(Your goal):
Starting at the line that holds "1200px; height: 469px;" and stopping at the line that holds "drawing of an", restate the records below word for word, with both of those lines included.

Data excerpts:
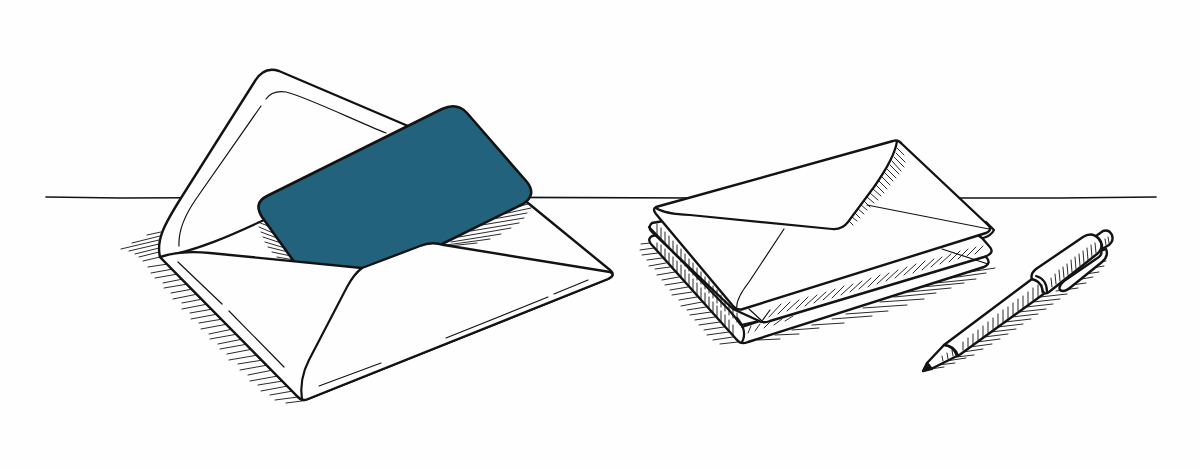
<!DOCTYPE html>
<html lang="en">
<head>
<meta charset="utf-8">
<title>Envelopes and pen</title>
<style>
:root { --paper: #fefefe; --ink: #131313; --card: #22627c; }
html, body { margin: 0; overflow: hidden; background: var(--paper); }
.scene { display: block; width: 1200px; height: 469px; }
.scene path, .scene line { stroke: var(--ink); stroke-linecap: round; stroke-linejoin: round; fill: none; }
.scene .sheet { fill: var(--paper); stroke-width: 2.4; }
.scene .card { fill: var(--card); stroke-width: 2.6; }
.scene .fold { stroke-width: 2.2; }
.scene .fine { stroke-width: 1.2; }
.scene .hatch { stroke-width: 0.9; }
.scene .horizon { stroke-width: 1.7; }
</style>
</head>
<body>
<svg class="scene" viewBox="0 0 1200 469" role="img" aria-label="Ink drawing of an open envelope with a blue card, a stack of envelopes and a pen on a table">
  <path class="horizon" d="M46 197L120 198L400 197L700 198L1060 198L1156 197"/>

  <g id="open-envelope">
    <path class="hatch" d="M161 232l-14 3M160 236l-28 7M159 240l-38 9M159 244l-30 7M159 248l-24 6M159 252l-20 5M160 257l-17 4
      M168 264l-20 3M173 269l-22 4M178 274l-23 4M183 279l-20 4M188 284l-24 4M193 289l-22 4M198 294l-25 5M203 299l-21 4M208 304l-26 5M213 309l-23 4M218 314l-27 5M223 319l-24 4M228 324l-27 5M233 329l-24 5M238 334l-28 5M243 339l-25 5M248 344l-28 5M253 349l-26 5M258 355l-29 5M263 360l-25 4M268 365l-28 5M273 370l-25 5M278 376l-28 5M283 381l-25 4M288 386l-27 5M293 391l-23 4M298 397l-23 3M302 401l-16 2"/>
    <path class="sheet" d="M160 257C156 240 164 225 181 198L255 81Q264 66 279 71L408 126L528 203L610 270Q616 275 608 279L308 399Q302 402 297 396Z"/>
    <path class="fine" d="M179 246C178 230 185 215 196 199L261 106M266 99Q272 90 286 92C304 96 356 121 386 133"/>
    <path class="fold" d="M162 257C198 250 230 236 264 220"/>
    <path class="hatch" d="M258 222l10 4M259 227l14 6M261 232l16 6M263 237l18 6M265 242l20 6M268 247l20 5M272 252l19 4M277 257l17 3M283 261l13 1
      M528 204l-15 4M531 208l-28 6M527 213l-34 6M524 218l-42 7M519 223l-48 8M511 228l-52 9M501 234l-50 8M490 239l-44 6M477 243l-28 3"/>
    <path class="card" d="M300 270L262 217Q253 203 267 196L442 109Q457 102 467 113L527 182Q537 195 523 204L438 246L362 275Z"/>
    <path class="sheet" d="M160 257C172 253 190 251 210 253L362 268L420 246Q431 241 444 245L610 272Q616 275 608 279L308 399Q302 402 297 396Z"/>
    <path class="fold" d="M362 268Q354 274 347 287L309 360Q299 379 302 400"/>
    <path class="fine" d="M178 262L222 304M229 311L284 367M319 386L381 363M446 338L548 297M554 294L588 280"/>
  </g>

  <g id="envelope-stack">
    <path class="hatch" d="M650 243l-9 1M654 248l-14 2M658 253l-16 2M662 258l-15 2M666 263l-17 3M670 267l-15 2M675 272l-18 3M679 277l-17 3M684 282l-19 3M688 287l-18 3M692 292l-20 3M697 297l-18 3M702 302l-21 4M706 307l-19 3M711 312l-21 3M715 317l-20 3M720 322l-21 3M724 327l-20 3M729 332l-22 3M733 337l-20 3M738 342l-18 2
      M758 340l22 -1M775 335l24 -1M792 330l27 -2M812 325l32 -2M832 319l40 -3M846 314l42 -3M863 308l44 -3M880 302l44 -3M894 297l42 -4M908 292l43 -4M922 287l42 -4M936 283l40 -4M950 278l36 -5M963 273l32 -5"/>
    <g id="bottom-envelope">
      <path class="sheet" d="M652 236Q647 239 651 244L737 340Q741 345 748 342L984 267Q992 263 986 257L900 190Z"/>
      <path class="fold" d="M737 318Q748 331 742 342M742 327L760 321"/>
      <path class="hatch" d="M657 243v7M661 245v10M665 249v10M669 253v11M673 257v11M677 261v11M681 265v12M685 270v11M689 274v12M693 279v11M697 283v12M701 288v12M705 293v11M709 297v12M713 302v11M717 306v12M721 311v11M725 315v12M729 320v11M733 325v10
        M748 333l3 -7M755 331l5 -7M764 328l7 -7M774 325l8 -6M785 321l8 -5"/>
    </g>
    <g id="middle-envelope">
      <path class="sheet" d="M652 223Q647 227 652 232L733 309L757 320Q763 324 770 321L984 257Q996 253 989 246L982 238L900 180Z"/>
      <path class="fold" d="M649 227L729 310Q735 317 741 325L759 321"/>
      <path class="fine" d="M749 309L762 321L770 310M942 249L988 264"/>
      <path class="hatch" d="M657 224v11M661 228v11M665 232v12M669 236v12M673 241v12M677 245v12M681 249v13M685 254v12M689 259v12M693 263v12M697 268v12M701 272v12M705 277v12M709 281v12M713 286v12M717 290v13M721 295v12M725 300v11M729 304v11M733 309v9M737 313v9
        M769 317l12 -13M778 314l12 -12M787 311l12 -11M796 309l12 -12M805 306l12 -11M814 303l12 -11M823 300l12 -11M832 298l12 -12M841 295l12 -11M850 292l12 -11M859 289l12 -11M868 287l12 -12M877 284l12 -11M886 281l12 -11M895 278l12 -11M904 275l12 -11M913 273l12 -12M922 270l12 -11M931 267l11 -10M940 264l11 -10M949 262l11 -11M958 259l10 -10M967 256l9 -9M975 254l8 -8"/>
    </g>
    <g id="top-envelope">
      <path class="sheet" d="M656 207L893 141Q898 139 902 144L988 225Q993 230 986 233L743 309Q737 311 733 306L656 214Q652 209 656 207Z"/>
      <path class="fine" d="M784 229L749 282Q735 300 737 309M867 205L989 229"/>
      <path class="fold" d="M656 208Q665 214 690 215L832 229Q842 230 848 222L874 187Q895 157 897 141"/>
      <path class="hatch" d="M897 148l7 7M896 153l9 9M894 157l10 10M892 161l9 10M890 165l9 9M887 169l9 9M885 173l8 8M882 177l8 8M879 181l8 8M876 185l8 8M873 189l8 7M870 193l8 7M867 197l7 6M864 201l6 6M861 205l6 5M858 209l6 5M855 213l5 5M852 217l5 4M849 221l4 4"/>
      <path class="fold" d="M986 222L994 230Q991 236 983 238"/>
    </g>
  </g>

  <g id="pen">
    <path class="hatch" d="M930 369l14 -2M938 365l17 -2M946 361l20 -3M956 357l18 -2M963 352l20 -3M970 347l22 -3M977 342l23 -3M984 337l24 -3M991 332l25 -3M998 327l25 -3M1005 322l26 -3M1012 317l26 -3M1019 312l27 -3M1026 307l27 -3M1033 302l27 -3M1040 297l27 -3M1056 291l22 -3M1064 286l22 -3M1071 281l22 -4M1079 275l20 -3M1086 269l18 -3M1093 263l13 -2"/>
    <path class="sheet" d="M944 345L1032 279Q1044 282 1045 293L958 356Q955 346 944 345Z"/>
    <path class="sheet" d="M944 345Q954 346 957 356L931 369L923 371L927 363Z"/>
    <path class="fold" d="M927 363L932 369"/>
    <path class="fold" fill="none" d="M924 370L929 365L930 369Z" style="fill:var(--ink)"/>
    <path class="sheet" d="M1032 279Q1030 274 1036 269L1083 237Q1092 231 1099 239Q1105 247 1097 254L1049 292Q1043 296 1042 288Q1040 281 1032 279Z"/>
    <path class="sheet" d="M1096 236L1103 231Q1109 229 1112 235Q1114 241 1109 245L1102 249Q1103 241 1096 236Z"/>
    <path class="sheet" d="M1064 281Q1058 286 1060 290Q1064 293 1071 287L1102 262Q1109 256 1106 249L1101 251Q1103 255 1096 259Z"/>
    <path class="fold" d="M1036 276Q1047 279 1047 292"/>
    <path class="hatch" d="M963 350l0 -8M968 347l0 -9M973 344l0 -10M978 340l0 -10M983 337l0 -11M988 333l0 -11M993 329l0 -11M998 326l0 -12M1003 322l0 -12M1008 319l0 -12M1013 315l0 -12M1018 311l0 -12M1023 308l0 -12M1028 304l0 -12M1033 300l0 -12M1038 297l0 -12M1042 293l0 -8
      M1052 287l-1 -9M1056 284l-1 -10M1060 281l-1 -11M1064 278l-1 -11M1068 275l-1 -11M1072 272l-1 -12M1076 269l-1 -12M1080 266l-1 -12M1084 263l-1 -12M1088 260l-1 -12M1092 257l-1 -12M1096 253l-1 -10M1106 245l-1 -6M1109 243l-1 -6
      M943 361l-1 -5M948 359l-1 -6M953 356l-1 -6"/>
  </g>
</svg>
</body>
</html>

==

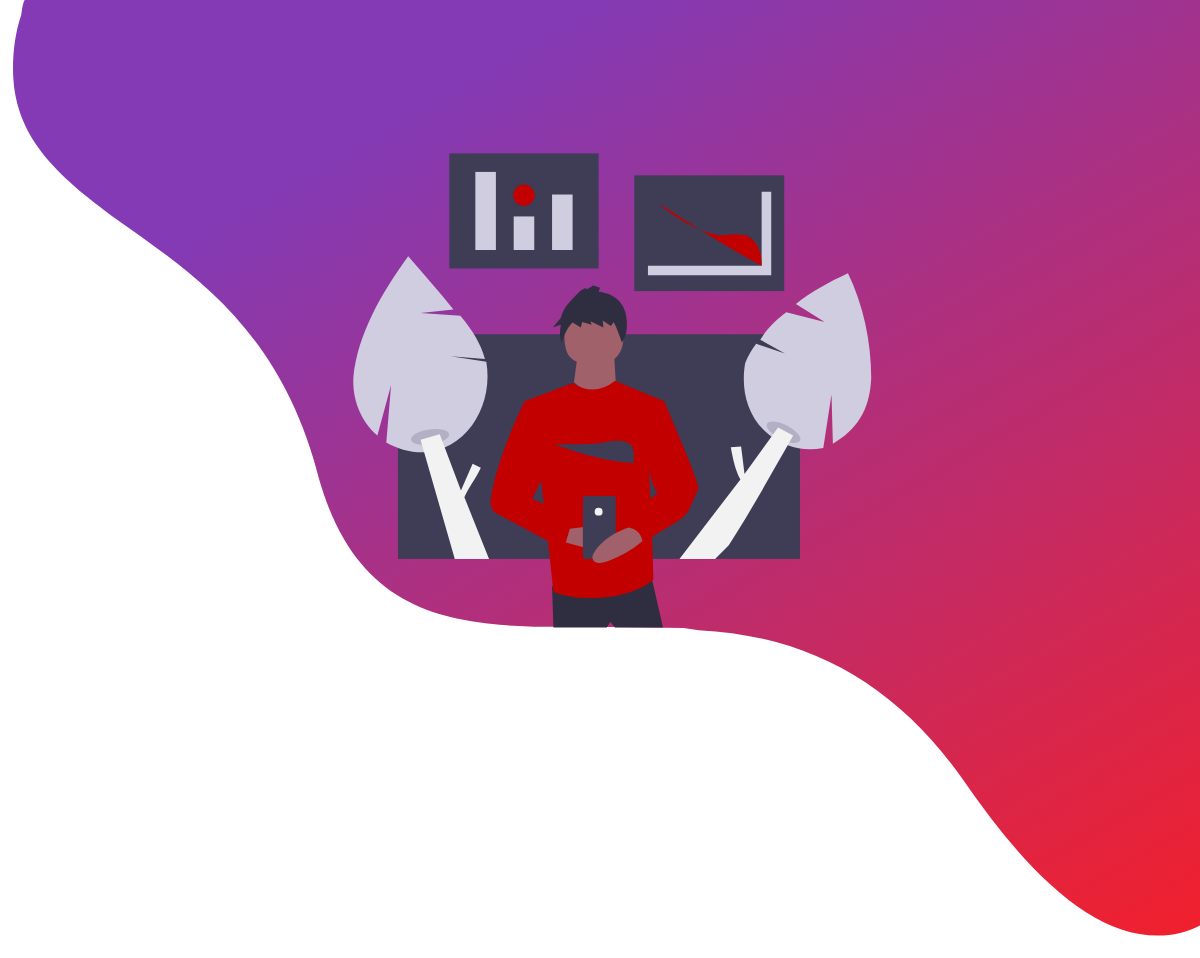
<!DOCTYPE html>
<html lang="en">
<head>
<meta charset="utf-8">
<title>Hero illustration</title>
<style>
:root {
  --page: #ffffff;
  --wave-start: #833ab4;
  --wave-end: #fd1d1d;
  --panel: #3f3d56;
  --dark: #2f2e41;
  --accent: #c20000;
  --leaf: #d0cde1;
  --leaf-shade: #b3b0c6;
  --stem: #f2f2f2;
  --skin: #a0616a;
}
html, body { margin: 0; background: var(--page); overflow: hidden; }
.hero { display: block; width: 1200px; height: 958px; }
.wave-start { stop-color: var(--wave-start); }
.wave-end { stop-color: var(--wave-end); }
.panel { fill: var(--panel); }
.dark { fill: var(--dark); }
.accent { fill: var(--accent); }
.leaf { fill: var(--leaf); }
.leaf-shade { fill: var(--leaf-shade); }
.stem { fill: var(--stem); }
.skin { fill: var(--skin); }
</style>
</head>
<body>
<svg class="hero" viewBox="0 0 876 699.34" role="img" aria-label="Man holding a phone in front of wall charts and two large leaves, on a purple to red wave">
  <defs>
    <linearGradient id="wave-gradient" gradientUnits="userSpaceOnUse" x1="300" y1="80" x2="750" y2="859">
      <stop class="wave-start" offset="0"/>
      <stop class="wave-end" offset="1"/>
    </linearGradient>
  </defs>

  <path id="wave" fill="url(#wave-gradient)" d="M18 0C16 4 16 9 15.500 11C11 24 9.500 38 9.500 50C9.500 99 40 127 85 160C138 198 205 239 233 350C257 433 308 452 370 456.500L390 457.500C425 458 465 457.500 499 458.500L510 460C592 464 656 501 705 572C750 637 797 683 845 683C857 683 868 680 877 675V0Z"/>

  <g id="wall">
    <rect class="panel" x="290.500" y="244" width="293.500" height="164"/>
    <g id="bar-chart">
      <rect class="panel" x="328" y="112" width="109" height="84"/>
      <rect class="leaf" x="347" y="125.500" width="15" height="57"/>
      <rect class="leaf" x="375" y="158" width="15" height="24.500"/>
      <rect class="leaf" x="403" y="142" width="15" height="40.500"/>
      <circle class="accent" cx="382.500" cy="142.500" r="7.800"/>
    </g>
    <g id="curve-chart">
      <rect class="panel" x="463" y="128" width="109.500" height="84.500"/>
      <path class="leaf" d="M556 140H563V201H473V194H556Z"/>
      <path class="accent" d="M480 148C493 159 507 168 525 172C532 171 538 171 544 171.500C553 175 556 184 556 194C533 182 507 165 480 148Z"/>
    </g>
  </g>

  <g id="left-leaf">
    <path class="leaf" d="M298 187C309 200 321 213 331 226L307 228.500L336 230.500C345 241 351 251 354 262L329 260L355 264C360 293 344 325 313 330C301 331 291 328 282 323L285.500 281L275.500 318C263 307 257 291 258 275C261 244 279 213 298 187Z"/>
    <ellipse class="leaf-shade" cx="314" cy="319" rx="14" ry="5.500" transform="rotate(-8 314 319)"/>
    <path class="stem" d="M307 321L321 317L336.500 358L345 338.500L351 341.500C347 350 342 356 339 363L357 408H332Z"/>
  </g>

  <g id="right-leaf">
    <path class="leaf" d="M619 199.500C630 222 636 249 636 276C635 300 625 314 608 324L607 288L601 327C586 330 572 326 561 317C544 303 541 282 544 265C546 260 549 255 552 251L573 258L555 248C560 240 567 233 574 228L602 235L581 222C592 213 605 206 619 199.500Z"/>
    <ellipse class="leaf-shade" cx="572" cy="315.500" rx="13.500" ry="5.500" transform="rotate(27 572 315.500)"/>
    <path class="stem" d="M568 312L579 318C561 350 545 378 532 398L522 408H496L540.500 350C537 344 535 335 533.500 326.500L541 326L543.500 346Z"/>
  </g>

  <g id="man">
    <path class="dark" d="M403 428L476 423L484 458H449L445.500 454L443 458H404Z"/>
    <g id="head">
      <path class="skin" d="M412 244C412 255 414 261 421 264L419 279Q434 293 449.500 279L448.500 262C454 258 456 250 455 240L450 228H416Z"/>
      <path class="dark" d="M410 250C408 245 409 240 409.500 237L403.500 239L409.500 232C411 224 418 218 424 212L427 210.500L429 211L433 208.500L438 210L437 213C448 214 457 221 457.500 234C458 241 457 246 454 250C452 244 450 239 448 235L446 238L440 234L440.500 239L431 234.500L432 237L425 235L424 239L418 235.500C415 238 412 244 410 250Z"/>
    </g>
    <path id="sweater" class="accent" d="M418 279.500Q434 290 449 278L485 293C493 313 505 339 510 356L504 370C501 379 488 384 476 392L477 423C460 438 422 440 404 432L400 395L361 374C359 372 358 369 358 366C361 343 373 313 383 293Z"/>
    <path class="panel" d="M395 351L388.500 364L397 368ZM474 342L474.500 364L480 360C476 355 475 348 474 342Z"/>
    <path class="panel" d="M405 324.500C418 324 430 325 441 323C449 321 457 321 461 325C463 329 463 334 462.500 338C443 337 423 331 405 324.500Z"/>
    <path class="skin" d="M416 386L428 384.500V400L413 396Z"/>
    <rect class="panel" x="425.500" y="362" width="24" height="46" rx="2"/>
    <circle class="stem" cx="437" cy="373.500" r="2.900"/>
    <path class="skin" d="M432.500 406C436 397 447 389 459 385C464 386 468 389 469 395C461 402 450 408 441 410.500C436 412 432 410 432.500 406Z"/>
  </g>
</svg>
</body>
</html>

(Solution below):
.scene { display: block; width: 1200px; height: 469px; }
.scene path, .scene line { stroke: var(--ink); stroke-linecap: round; stroke-linejoin: round; fill: none; }
.scene .sheet { fill: var(--paper); stroke-width: 2.4; }
.scene .card { fill: var(--card); stroke-width: 2.6; }
.scene .fold { stroke-width: 2.2; }
.scene .fine { stroke-width: 1.2; }
.scene .hatch { stroke-width: 0.9; }
.scene .horizon { stroke-width: 1.7; }
</style>
</head>
<body>
<svg class="scene" viewBox="0 0 1200 469" role="img" aria-label="Ink drawing of an open envelope with a blue card, a stack of envelopes and a pen on a table">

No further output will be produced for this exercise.